### The problem:
Pick each line containing the word "sheet" out of the data below.

[Source texts of formatted documents]
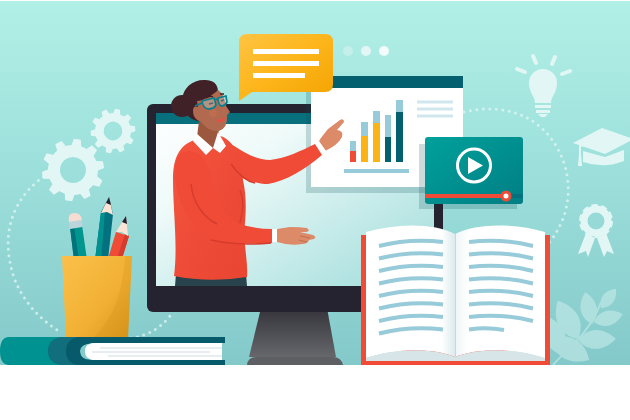
<!DOCTYPE html>
<html lang="en">
<head>
<meta charset="utf-8">
<title>Online lesson illustration</title>
<style>
:root{--ink:#25232f;--teal:#009291;--teal-dark:#08707c;--navy:#04606f;--red:#ef4b37;--red-dark:#d63c2e;--yellow:#fcb316;--skin:#b16a4f;--hand:#dd8a68;--hair:#3f2127;--line:#97cbd9;--pale:#e2f7f5;--white:#fff}
html,body{margin:0;background:var(--white)}
body{width:630px;height:420px;overflow:hidden}
svg{display:block}
.ink{fill:var(--ink)}.teal{fill:var(--teal)}.teal-dark{fill:var(--teal-dark)}.navy{fill:var(--navy)}
.red{fill:var(--red)}.yellow{fill:var(--yellow)}.skin{fill:var(--skin)}.hand{fill:var(--hand)}.hair{fill:var(--hair)}
.white{fill:var(--white)}.pale{fill:var(--pale)}.blue{fill:var(--line)}
.shadow{fill:#0b4a58;opacity:.2}
.dots{fill:none;stroke:var(--pale);stroke-width:3;stroke-linecap:round;stroke-dasharray:0 6.5;opacity:.75}
.text-lines{fill:none;stroke:var(--line);stroke-width:4}
.rays{fill:none;stroke:var(--pale);stroke-width:4;stroke-linecap:round}
</style>
</head>
<body>
<svg width="630" height="420" viewBox="0 0 630 420" role="img" aria-label="Teacher leaning out of a computer screen and pointing at a bar chart, with books and a pencil cup">
<defs>
<linearGradient id="sky" x1="0" y1="0" x2="0" y2="1"><stop offset="0" stop-color="#b1f0e6"/><stop offset=".5" stop-color="#9bdeda"/><stop offset="1" stop-color="#84c9ca"/></linearGradient>
<linearGradient id="screen" x1="0" y1="0" x2="1" y2="1"><stop offset="0" stop-color="#fff"/><stop offset=".3" stop-color="#eefaf9"/><stop offset="1" stop-color="#9edcda"/></linearGradient>
<linearGradient id="amber" x1="0" y1="0" x2="1" y2="1"><stop offset="0" stop-color="#fec443"/><stop offset=".5" stop-color="#fdb51a"/><stop offset="1" stop-color="#f3a300"/></linearGradient>
<linearGradient id="cup-body" x1="0" y1="0" x2="1" y2="1"><stop offset="0" stop-color="#fbc04a"/><stop offset=".6" stop-color="#f1b034"/><stop offset="1" stop-color="#d6961a"/></linearGradient>
<linearGradient id="video-face" x1="0" y1="0" x2="1" y2="1"><stop offset="0" stop-color="#00a19b"/><stop offset="1" stop-color="#017e84"/></linearGradient>
<linearGradient id="stand" x1="0" y1="0" x2="0" y2="1"><stop offset="0" stop-color="#34343a"/><stop offset="1" stop-color="#66676b"/></linearGradient>
<linearGradient id="sweater" x1="0" y1="0" x2="1" y2="1"><stop offset="0" stop-color="#f4543e"/><stop offset="1" stop-color="#e94532"/></linearGradient>
<linearGradient id="left-page" x1="0" y1="0" x2="1" y2="0"><stop offset="0" stop-color="#fff"/><stop offset=".85" stop-color="#fff"/><stop offset="1" stop-color="#dceaee"/></linearGradient>
<linearGradient id="right-page" x1="0" y1="0" x2="1" y2="0"><stop offset="0" stop-color="#edf5f7"/><stop offset=".15" stop-color="#fff"/><stop offset="1" stop-color="#fff"/></linearGradient>
<g id="tooth-pair"><path d="M-5-24L-3.500-31H3.500L5-24ZM-5 24L-3.500 31H3.500L5 24Z"/></g>
<g id="gear">
<circle r="19" fill="none" stroke="#e2f7f5" stroke-width="12"/>
<g fill="#e2f7f5"><use href="#tooth-pair"/><use href="#tooth-pair" transform="rotate(36)"/><use href="#tooth-pair" transform="rotate(72)"/><use href="#tooth-pair" transform="rotate(108)"/><use href="#tooth-pair" transform="rotate(144)"/></g>
</g>
<path id="left-line" d="M379 246Q410 238 443 242"/>
<path id="right-line" d="M469 242Q502 238 533 246"/>
<path id="leaf" d="M0 0C-9-7-9-18 0-27C9-18 9-7 0 0Z"/>
</defs>

<rect class="white" width="630" height="420"/>
<rect id="background" y="1" width="630" height="364" fill="url(#sky)"/>

<g id="dotted-trails">
<path class="dots" d="M49 173C15 194 3 228 10 262C15 292 35 317 62 333M131 338C148 336 160 328 170 316"/>
<path class="dots" d="M464 112C515 100 552 124 565 166C574 199 563 226 548 244"/>
</g>

<g id="gears">
<use href="#gear" transform="translate(73 170) rotate(8)"/>
<use href="#gear" transform="translate(113 131) rotate(12) scale(.72)"/>
</g>

<g id="light-bulb">
<path class="pale" d="M535 103C535 96 529 93 529 83A14 14 0 0 1 557 83C557 93 551 96 551 103Z"/>
<path class="pale" d="M535 105H551V108H535ZM536 110H550V113H536ZM538 114H548L545 117H541Z"/>
<path class="rays" d="M517 69L525 72M533 56L536 63M555 57L552 64M570 71L562 74"/>
</g>

<g id="graduation-cap">
<path class="pale" d="M573 143L602 128L634 139L605 154Z"/>
<path class="pale" d="M583 151L605 157L624 150V161Q604 169 583 162Z"/>
<path d="M603 141L580 146V157" fill="none" stroke="#e2f7f5" stroke-width="2"/>
<path class="pale" d="M579 154H581L582 166H578Z"/>
</g>

<g id="award-ribbon">
<path class="pale" d="M586 233L595 238L588 257L586 251L578 254ZM606 233L597 238L604 257L607 251L614 254Z"/>
<circle cx="596" cy="221" r="12" fill="none" stroke="#e2f7f5" stroke-width="7"/>
<circle cx="596" cy="221" r="15" fill="none" stroke="#e2f7f5" stroke-width="4" stroke-dasharray="6 3.400"/>
</g>

<g id="plant" fill="#c5ebe9" opacity=".62">
<path d="M553 365C568 348 590 333 601 302" fill="none" stroke="#c5ebe9" stroke-width="2"/>
<use href="#leaf" transform="translate(601 308) rotate(38) scale(.9)"/>
<use href="#leaf" transform="translate(592 324) rotate(-12) scale(1.200)"/>
<use href="#leaf" transform="translate(594 322) rotate(75) scale(1.100)"/>
<use href="#leaf" transform="translate(578 339) rotate(-28) scale(1.600)"/>
<use href="#leaf" transform="translate(578 340) rotate(88) scale(1.400)"/>
<use href="#leaf" transform="translate(562 355) rotate(-20) scale(1.500)"/>
<path d="M552 338C570 332 586 342 589 360C570 365 554 358 552 338Z"/>
</g>

<g id="monitor">
<path d="M261 308H327L336 357H249Z" fill="url(#stand)"/>
<path d="M247 365Q248 357 256 357H333Q341 357 343 365Z" fill="#5d5f63"/>
<rect class="ink" x="147" y="104" width="296" height="208" rx="6"/>
<rect x="156" y="113" width="278" height="173" fill="url(#screen)"/>
<rect class="teal-dark" x="156" y="113" width="278" height="11"/>
</g>

<g id="chart-window">
<path class="shadow" d="M306 84H314V187H458V193H306Z"/>
<rect class="white" x="311" y="76" width="152" height="111"/>
<rect class="navy" x="311" y="76" width="152" height="12"/>
<g id="bars">
<path class="blue" d="M350 141H356V151H350ZM361 122H368V136H361ZM373 111H380V123H373ZM385 115H391V137H385ZM396 100H403V112H396Z"/>
<path class="red" d="M350 151H356V162H350Z"/>
<path class="yellow" d="M361 136H368V162H361ZM373 123H380V162H373Z"/>
<path class="navy" d="M385 137H391V162H385ZM396 112H403V162H396Z"/>
</g>
<path d="M344 171H409" stroke="#97cbd9" stroke-width="4"/>
<path d="M417 102H453M417 109H453M417 116H453" stroke="#cfe7ed" stroke-width="3"/>
</g>

<g id="window-dots"><circle cx="348" cy="51" r="5" fill="#c6efea"/><circle class="pale" cx="366" cy="51" r="5"/><circle cx="384" cy="51" r="5" fill="#f2fcfb"/></g>

<g id="speech-bubble">
<path d="M247 34H325Q333 34 333 42V84Q333 92 325 92H252L239 101V42Q239 34 247 34Z" fill="url(#amber)"/>
<path d="M253 51.500H319M253 63.500H319M253 75.500H305" stroke="#fff" stroke-width="5"/>
</g>

<g id="teacher">
<path d="M176 274H246L247 286H175Z" fill="#28434c"/>
<g id="far-arm">
<path class="hand" d="M318 143C321 137 325 133 328 129L340 120Q344 118 344 122L337 130Q344 131 342 137Q338 145 325 151Z"/>
<path class="white" d="M314 145L319 141L326 151L321 155Z"/>
<path class="red" d="M216 136C235 144 249 160 270 160C286 158 301 151 315 144L322 155C304 170 286 181 268 184C250 184 235 174 223 164Z"/>
</g>
<path d="M192 141C204 135 218 134 225 138C237 146 242 160 243 180C247 198 246 215 244 232C245 250 248 266 247 277Q210 283 174 276C178 246 173 210 173 180C173 160 178 147 192 141Z" fill="url(#sweater)"/>
<path d="M231 164C238 174 245 181 255 183M240 190C246 205 241 216 240 223" fill="none" stroke="#d63c2e" stroke-width="1.500"/>
<g id="near-arm">
<path class="hand" d="M277 229L290 227Q300 227 307 228Q311 231 306 232L300 232L313 235Q317 237 314 239L309 240Q308 244 302 244Q290 246 277 242Z"/>
<path d="M300 236L310 238M299 240L307 242" stroke="#c06f50"/>
<path class="white" d="M271 229H277V242H271Z"/>
<path class="red" d="M181 153C195 147 207 157 211 176C215 197 224 215 237 223Q254 229 272 229V243C252 244 226 244 209 238C193 231 180 208 176 184C174 169 174 159 181 153Z"/>
<path d="M191 184C193 203 203 217 217 224M211 240Q237 246 271 243" fill="none" stroke="#d63c2e" stroke-width="1.500"/>
</g>
<path d="M199 121L218 128L220 140L214 149L197 137Z" fill="#9c573f"/>
<path class="white" d="M196 133L213 148L218 132L226 146L220 153L213 148L206 155L193 141Z"/>
<g id="head">
<circle class="hair" cx="182" cy="106" r="11"/>
<path class="hair" d="M182 100C183 88 192 80 204 80C216 79 220 88 217 96L204 121C195 123 182 116 182 100Z"/>
<path class="skin" d="M197 101C203 101 213 95 218 90C224 94 225 101 226 106L230 112L227 115Q228 128 219 131Q209 132 201 122Q193 119 193 111Q193 105 198 107Z"/>
<path d="M216 119Q221 121 225 117Q224 123 218 122Z" fill="#e84d44"/>
<circle cx="213" cy="113" r="4" fill="#c86f51" opacity=".55"/>
<path d="M206 98Q210 95 213 97M220 94L224 94" fill="none" stroke="#3f2127" stroke-width="1.500"/>
<path d="M209 104L213 103M221 101L224 100" stroke="#25232f" stroke-width="1.500"/>
<path d="M202 101L214 98L216 105Q214 109 208 109Q203 108 202 101ZM218 98L226 96L227 102Q225 106 221 106Q218 104 218 98ZM214 100L218 99M195 106L202 103" fill="#b8e0e4" fill-opacity=".35" stroke="#087f8d" stroke-width="1.700"/>
</g>
</g>

<g id="video-card">
<path class="shadow" d="M419 144H426V204H517V209H419Z"/>
<rect class="ink" x="435" y="203" width="8" height="40"/>
<rect x="425" y="137" width="98" height="67" rx="3" fill="url(#video-face)"/>
<circle cx="474" cy="165.500" r="16.500" fill="none" stroke="#fff" stroke-width="3"/>
<path class="white" d="M468 157L483 165.500L468 174Z"/>
<rect class="red" x="425" y="194" width="81" height="4"/>
<rect x="506" y="194" width="17" height="4" fill="#08707c"/>
<circle class="white" cx="506" cy="196" r="4" stroke="#ef4b37" stroke-width="3"/>
</g>

<g id="open-book">
<path class="red" d="M361 235H550V365H361Z"/>
<path d="M367 351Q415 348 455 359Q500 348 545 351V361H367Z" fill="#cddde1"/>
<path d="M366 232C398 223 434 223 455 234V357C430 347 394 349 366 358Z" fill="url(#left-page)"/>
<path d="M455 234C477 223 514 223 545 232V358C516 349 482 347 455 357Z" fill="url(#right-page)"/>
<path d="M366 358C394 349 430 347 455 357C482 347 516 349 545 358V361H366Z" fill="#d8e5e8"/>
<path d="M455.500 234V357" stroke="#c4d8dd"/>
<g class="text-lines">
<g id="left-text"><use href="#left-line"/><use href="#left-line" y="12.500"/><use href="#left-line" y="25"/><use href="#left-line" y="37.500"/><use href="#left-line" y="50"/><use href="#left-line" y="62.500"/><use href="#left-line" y="75"/><use href="#left-line" y="87.500"/></g>
<g id="right-text"><use href="#right-line"/><use href="#right-line" y="12.500"/><use href="#right-line" y="25"/><use href="#right-line" y="37.500"/><use href="#right-line" y="50"/><use href="#right-line" y="62.500"/><use href="#right-line" y="75"/><path d="M469 329.500Q487 327 504 330"/></g>
</g>
</g>

<g id="pencil-cup">
<g id="eraser-pencil">
<path d="M70 227L82 225L87 260H74Z" fill="#00958f"/>
<path d="M70 227L74 226.500L79 260H74Z" fill="#03727a"/>
<path d="M69 222L82 220L82.500 227L70 229Z" fill="#bcd5da"/>
<path d="M69 222Q67 213 75 213Q81 213 82 220Z" fill="#f6dcd2"/>
</g>
<g id="teal-pencil">
<path d="M101 212L109 197L113 214L108 260H95Z" fill="#04727e"/>
<path d="M101 212L105 211L101 260H95Z" fill="#00918f"/>
<path d="M101 213L109 197L113 215L107 212Z" fill="#fbe4d6"/>
<path class="ink" d="M106 203L109 197L111 205Z"/>
</g>
<g id="red-pencil">
<path class="red" d="M116 232L129 236L121 262H107Z"/>
<path d="M125 234L129 236L121 262H116Z" fill="#d63c2e"/>
<path d="M116 232L126 216L128 236L122 232Z" fill="#fbe4d6"/>
<path class="ink" d="M122 222L126 216L127 224Z"/>
</g>
<path d="M62 256H132L128 338H66Z" fill="url(#cup-body)"/>
<path d="M132 256L128 338H92C113 321 123 292 125 256Z" fill="#c98b16" opacity=".22"/>
</g>

<g id="closed-book">
<path class="teal" d="M8 337H225V343H80V360H225V365H8Q0 364 0 351Q0 338 8 337Z"/>
<path d="M61 337H225V343H92Q80 344 80 351Q80 360 92 360H225V365H61Q48 363 48 351Q48 339 61 337Z" fill="#116e7c"/>
<path d="M78 337H225V343H92Q80 344 80 351Q80 360 92 360H225V365H78Q66 363 66 351Q66 339 78 337Z" fill="#075a69"/>
<path class="white" d="M93 343H222V360H93Q85 359 85 351Q85 344 93 343Z"/>
<path d="M100 348H222M92 352H210M108 356H222" stroke="#cfdde0"/>
</g>
</svg>
</body>
</html>
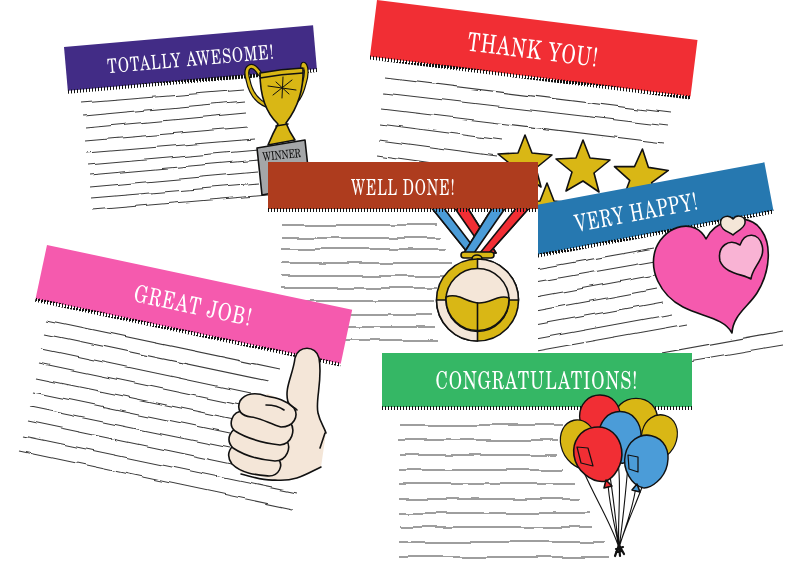
<!DOCTYPE html>
<html lang="en">
<head>
<meta charset="utf-8">
<title>Praise note cards</title>
<style>
:root{--paper:#fff;--ink:#111;--purple:#422c86;--red:#f12e34;--brown:#ae3c1e;--teal:#2678b0;--pink:#f55aae;--green:#35b765;--gold:#d9b715;--sky:#4b9cd8;--skin:#f4e6d8;--blush:#f9b3d4;--steel:#a4a6a8}
*{margin:0;padding:0;box-sizing:border-box}
body{width:800px;height:573px;overflow:hidden;background:var(--paper)}
main{position:relative;width:800px;height:573px;overflow:hidden;background:var(--paper)}
.card svg{position:absolute;left:0;top:0;width:800px;height:573px}
.banner{position:absolute;transform-origin:0 0;display:flex;align-items:center;justify-content:center;color:var(--paper)}
.banner::after{content:"";position:absolute;left:0;right:0;bottom:-3px;height:4px;background:repeating-linear-gradient(90deg,var(--ink) 0 1.4px,transparent 1.4px 3px)}
.banner h2{font:400 24px/1 "TeX Gyre Schola","Noto Serif",serif;letter-spacing:.06em;white-space:nowrap;flex:none}
.awesome .banner{left:64px;top:47px;width:250px;height:44px;transform:rotate(-5deg);background:var(--purple)}
.awesome h2{font-size:20px;transform:scaleX(.714)}
.thanks .banner{left:377px;top:0;width:323px;height:57px;transform:rotate(7.1deg);background:var(--red)}
.thanks h2{font-size:26px;transform:scaleX(.7)}
.happy .banner{left:499px;top:212px;width:270px;height:49px;transform:rotate(-10.6deg);background:var(--teal)}
.happy h2{transform:scaleX(.68)}
.welldone .banner{left:268px;top:162px;width:270px;height:47px;background:var(--brown)}
.welldone h2{font-size:22px;transform:scaleX(.65)}
.great .banner{left:47px;top:245px;width:312px;height:55px;transform:rotate(12deg);background:var(--pink)}
.great h2{transform:scaleX(.737)}
.congrats .banner{left:382px;top:353px;width:310px;height:54px;background:var(--green)}
.congrats h2{transform:scaleX(.71)}
.sheet{fill:var(--paper)}
.rules{fill:none;stroke:#3c3c3c;stroke-width:1.1;filter:url(#wobble)}
.art{stroke:var(--ink);stroke-width:1.6;stroke-linejoin:round;stroke-linecap:round}
.gold{fill:var(--gold)}.skin{fill:var(--skin)}.red{fill:var(--red)}.sky{fill:var(--sky)}.pink{fill:var(--pink)}.blush{fill:var(--blush)}.steel{fill:var(--steel)}.white{fill:var(--paper)}.line{fill:none}
.plaque{font:400 12px "TeX Gyre Schola","Noto Serif",serif;fill:var(--ink);stroke:none}
</style>
</head>
<body>
<main>
<section class="card awesome">
<svg viewBox="0 0 800 573" aria-hidden="true">
<defs>
<filter id="wobble" filterUnits="userSpaceOnUse" x="0" y="0" width="800" height="573"><feTurbulence type="fractalNoise" baseFrequency=".03" numOctaves="2" seed="4"/><feDisplacementMap in="SourceGraphic" scale="5" xChannelSelector="R" yChannelSelector="G"/></filter>
<path id="star" d="M0-27 7-9 27-7 11 6 16 25 0 14-17 24-11 5-27-8-7-9Z"/>
<path id="heart" d="M0 50C-12 36-52 30-52-4C-52-34-18-46 0-22C14-46 54-38 50-4C47 22 12 34 0 50Z"/>
<path id="balloon" d="M0-27C15-27 24-15 24-1C24 14 12 27 3 28C-10 28-24 14-24-2C-24-16-14-27 0-27Z"/>
</defs>
<path class="rules" d="M82 103 243 90M83 116 245 101M85 128 247 113M86 141 248 127M87 153 255 139M88 165 258 150M89 175 258 160M90 187 257 172M91 198 258 184M92 210 268 195"/>
</svg>
<div class="banner"><h2>TOTALLY AWESOME!</h2></div>
<svg viewBox="0 0 800 573" role="img" aria-label="Golden winner trophy">
<g class="art">
<path class="line" stroke-width="5" d="M260 74C252 61 244 66 248 80C251 95 259 104 272 107M303 69C301 59 310 65 304 84C301 96 297 102 289 106"/>
<path class="line" style="stroke:var(--gold);stroke-width:2.6" d="M260 74C252 61 244 66 248 80C251 95 259 104 272 107M303 69C301 59 310 65 304 84C301 96 297 102 289 106"/>
<path class="gold" d="M260 73Q281 69 303 68C304 92 296 110 286 123Q289 131 295 140L268 145Q273 133 278 124C265 112 260 95 260 73Z"/>
<path class="line" d="M260 78Q282 74 303 73M276 126 288 124"/>
<path class="line" stroke-width="1" d="M283 77 282 98M268 86 296 90M273 95 292 80M276 82 289 94"/>
<path class="steel" d="M257 148 305 140 310 186 262 195Z"/>
<text class="plaque" transform="translate(263 161) rotate(-6) scale(.72 1)">WINNER</text>
</g>
</svg>
</section>

<section class="card thanks">
<svg viewBox="0 0 800 573" aria-hidden="true">
<path class="rules" d="M386 78 671 113M384 93 668 126M382 109 664 143M380 124 502 140M378 140 498 156M376 155 440 164"/>
</svg>
<div class="banner"><h2>THANK YOU!</h2></div>
<svg viewBox="0 0 800 573" role="img" aria-label="Gold stars">
<g class="art gold">
<use href="#star" x="525" y="162"/><use href="#star" x="583" y="167"/><use href="#star" transform="translate(641 176) rotate(3)"/><use href="#star" x="547" y="210"/>
</g>
</svg>
</section>

<section class="card happy">
<svg viewBox="0 0 800 573" aria-hidden="true">
<path class="sheet" d="M508 260 773 211 798 345 533 395Z"/>
<path class="rules" d="M536 269 655 248M536 282 656 261M536 297 655 275M536 311 656 289M536 325 663 302M536 339 672 314M536 351 687 324M590 366 783 331M600 376 783 345"/>
</svg>
<div class="banner"><h2>VERY HAPPY!</h2></div>
<svg viewBox="0 0 800 573" role="img" aria-label="Three hearts">
<g class="art">
<path class="pink" d="M732 333C724 318 703 317 683 307C660 295 648 270 656 248C666 224 696 218 706 239C714 222 740 212 757 225C774 241 770 272 757 293C748 307 733 315 732 333Z"/>
<path class="blush" d="M751 279C743 274 725 274 720 261C717 246 729 238 740 245C745 231 759 233 762 245C766 259 752 267 751 279Z"/>
<use href="#heart" class="skin" stroke-width="6" transform="translate(733 224) scale(.24 .22)"/>
</g>
</svg>
</section>

<section class="card welldone">
<svg viewBox="0 0 800 573" role="img" aria-label="Gold medal on a striped ribbon">
<path class="sheet" d="M268 162H538V353H268Z"/>
<path class="rules" d="M282 225H437M282 238H441M282 249H446M282 263H452M282 276H445M282 288H437M282 301H434M282 315H432M282 327H434M282 340H438"/>
<g class="art" stroke-width="1.2">
<path class="white" d="M431 207H467L496 253H468Z"/>
<path class="sky" d="M431 207H443L478 253H468Z"/>
<path class="red" d="M454 207H467L496 253H486Z"/>
<path class="white" d="M493 207H530L489 253H464Z"/>
<path class="sky" d="M493 207H506L474 253H464Z"/>
<path class="red" d="M517 207H530L489 253H480Z"/>
<rect class="gold" x="461" y="252" width="33" height="6" rx="3"/>
<ellipse class="gold" cx="477" cy="259" rx="5" ry="4"/>
<circle class="gold" cx="477.500" cy="300" r="41"/>
<path class="skin" d="M477.500 259A41 41 0 0 1 518.500 300H477.500ZM477.500 341A41 41 0 0 1 436.500 300H477.500Z"/>
<circle class="skin" cx="477.500" cy="300" r="31.500"/>
<path class="gold" d="M446 297C458 292 467 303 479 303S499 294 509 298A31.500 31.500 0 0 1 446 300Z"/>
<path class="line" d="M477.500 303V331"/>
</g>
</svg>
<div class="banner"><h2>WELL DONE!</h2></div>
</section>

<section class="card great">
<svg viewBox="0 0 800 573" aria-hidden="true">
<path class="sheet" d="M36 299 341 364 312 512 10 452Z"/>
<path class="rules" d="M47 320 280 369M45 334 268 381M42 349 250 393M39 363 240 405M36 378 234 419M33 392 230 433M30 407 230 448M27 421 232 464M24 436 296 493M20 451 293 509"/>
</svg>
<div class="banner"><h2>GREAT JOB!</h2></div>
<svg viewBox="0 0 800 573" role="img" aria-label="Thumbs up hand">
<g class="art">
<path class="skin" stroke="none" d="M288 402C284 388 293 375 295 358C298 345 316 345 319 358C323 380 315 400 318 413C320 422 324 427 326 433L321 467C308 473 296 482 275 480L240 472 245 400 268 394Z"/>
<path class="line" d="M288 402C284 388 293 375 295 358C298 345 316 345 319 358C323 380 315 400 318 413C320 422 324 427 326 433M321 467C308 473 296 482 275 480C262 481 250 476 241 474"/>
<path class="skin" d="M278 459C267 453 252 446 241 444C230 443 225 455 232 464C242 474 258 475 269 476C279 476 284 465 278 459Z"/>
<path class="skin" d="M286 440C274 437 253 430 242 428C230 427 225 440 233 448C245 456 262 460 275 461C287 461 292 447 286 440Z"/>
<path class="skin" d="M290 422C277 418 257 413 244 411C231 411 228 425 235 431C246 438 264 443 280 445C292 444 296 430 290 422Z"/>
<path class="skin" d="M294 408C286 400 277 398 266 396C256 392 245 393 240 401C236 411 242 416 251 417C261 418 270 424 281 427C294 427 299 416 294 408Z"/>
<path class="line" d="M288 402C290 406 294 407 297 410M266 405C274 405 280 407 284 410M325 433 320 448"/>
</g>
</svg>
</section>

<section class="card congrats">
<svg viewBox="0 0 800 573" aria-hidden="true">
<path class="sheet" d="M382 353H692V571H382Z"/>
<path class="rules" d="M399 425H562M399 440H558M399 455H558M399 470H562M399 484H575M399 499H580M399 513H590M399 527H592M399 542H605M399 557H609"/>
</svg>
<div class="banner"><h2>CONGRATULATIONS!</h2></div>
<svg viewBox="0 0 800 573" role="img" aria-label="Bunch of balloons">
<g class="art">
<path class="line" stroke-width="1.100" d="M608 483C609 505 616 530 619 548M582 468C596 500 612 525 619 548M618 462C622 490 617 520 619 548M636 486C633 510 624 530 619 548M650 464C641 495 625 525 619 548M603 440C613 480 615 520 619 548M630 440C627 480 623 520 619 548"/>
<use href="#balloon" class="gold" transform="translate(636 420) scale(.9 .8)"/>
<use href="#balloon" class="red" transform="translate(600 418) scale(.85)"/>
<use href="#balloon" class="gold" transform="translate(579 444) rotate(-12) scale(.75 .9)"/>
<use href="#balloon" class="gold" transform="translate(659 437) rotate(15) scale(.74 .83)"/>
<use href="#balloon" class="sky" transform="translate(620 437) scale(.88 .94)"/>
<use href="#balloon" class="sky" transform="translate(646 461) rotate(12) scale(.9 .96)"/>
<use href="#balloon" class="red" transform="translate(598 454) rotate(-8)"/>
<path class="red" d="M606 480 604 488 612 486Z"/>
<path class="sky" d="M637 484 632 490 640 492Z"/>
<path class="line" stroke-width="1.200" d="M577 447 588 448 593 466 581 463ZM628 455 638 457V472L629 469Z"/>
<path class="line" stroke-width="2.200" d="M619 545 615 556M619 545 624 554M619 545 620 556M616 549 623 547M616 552 622 551"/>
</g>
</svg>
</section>
</main>
</body>
</html>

### Final answer:
.sheet{fill:var(--paper)}
<path class="sheet" d="M508 260 773 211 798 345 533 395Z"/>
<path class="sheet" d="M268 162H538V353H268Z"/>
<path class="sheet" d="M36 299 341 364 312 512 10 452Z"/>
<path class="sheet" d="M382 353H692V571H382Z"/>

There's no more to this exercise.